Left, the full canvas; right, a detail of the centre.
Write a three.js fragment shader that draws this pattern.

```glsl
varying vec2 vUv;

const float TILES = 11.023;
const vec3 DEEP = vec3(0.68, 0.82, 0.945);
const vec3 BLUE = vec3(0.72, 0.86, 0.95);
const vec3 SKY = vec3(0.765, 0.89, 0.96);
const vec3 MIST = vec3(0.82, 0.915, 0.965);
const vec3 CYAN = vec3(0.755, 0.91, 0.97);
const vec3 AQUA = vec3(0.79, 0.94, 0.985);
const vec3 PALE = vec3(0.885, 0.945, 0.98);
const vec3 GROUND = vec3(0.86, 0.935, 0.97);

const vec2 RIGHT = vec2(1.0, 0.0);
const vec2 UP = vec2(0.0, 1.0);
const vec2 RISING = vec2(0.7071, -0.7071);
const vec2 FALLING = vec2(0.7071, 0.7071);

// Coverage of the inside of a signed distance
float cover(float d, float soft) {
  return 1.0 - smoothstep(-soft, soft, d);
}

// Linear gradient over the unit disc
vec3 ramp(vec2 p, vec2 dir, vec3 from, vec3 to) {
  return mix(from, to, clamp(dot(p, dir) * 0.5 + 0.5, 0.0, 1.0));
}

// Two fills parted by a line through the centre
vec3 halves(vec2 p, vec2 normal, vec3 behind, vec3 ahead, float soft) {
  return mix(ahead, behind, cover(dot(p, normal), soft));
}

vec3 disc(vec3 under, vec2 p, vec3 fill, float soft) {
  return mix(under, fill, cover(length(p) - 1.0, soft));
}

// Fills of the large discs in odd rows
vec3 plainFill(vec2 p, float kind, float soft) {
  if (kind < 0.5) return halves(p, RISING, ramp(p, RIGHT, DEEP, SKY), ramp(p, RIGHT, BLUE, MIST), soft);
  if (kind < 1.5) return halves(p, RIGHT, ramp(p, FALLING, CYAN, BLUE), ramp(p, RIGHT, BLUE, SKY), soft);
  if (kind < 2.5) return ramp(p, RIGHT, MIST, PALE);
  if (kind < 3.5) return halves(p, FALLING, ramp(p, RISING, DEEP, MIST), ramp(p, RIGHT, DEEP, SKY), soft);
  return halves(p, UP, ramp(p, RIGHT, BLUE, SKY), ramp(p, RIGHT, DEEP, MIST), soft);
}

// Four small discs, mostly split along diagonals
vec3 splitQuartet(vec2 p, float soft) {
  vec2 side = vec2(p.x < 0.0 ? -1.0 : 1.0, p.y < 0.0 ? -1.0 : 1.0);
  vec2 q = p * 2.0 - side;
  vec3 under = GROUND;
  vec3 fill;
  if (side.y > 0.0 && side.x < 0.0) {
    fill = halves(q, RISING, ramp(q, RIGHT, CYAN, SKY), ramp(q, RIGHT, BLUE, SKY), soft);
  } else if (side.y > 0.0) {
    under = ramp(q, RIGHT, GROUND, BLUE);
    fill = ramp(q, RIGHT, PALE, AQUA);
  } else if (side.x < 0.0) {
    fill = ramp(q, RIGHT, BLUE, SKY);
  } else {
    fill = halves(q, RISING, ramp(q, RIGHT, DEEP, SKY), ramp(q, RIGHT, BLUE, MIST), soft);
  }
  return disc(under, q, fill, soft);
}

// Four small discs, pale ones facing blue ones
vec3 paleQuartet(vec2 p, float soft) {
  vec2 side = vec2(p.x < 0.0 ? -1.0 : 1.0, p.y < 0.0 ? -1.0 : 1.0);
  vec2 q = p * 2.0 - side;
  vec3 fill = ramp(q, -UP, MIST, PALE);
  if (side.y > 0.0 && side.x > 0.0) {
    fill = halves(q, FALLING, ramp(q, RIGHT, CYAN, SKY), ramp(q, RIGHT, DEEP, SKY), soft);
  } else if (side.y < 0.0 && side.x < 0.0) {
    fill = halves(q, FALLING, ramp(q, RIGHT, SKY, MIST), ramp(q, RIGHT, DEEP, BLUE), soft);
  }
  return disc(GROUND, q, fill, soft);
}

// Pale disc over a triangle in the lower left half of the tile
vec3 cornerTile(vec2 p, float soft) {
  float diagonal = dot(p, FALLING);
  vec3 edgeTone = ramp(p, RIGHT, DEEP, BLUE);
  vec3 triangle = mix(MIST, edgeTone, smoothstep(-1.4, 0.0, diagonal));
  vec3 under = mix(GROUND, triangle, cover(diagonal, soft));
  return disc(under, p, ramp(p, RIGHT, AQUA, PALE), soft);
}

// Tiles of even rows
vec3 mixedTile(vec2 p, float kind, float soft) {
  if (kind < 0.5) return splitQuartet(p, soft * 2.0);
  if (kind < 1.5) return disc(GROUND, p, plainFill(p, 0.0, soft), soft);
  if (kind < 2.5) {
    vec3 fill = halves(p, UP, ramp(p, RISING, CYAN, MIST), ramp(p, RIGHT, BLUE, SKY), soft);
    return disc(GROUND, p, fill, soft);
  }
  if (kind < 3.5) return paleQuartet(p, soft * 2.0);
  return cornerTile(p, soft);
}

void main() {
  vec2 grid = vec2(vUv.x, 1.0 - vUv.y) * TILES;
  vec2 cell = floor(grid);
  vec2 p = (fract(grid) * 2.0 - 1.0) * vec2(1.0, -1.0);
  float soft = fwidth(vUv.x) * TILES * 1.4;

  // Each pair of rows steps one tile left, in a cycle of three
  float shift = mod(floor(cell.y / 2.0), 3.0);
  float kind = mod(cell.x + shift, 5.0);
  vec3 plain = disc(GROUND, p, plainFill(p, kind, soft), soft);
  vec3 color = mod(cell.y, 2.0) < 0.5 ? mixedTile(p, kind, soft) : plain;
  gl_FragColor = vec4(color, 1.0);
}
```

## TO DO
Among the lines of the data, find every one that holds "plainFill" and copy it.

## SOLUTION FOR THIS TASK
vec3 plainFill(vec2 p, float kind, float soft) {
  if (kind < 1.5) return disc(GROUND, p, plainFill(p, 0.0, soft), soft);
  vec3 plain = disc(GROUND, p, plainFill(p, kind, soft), soft);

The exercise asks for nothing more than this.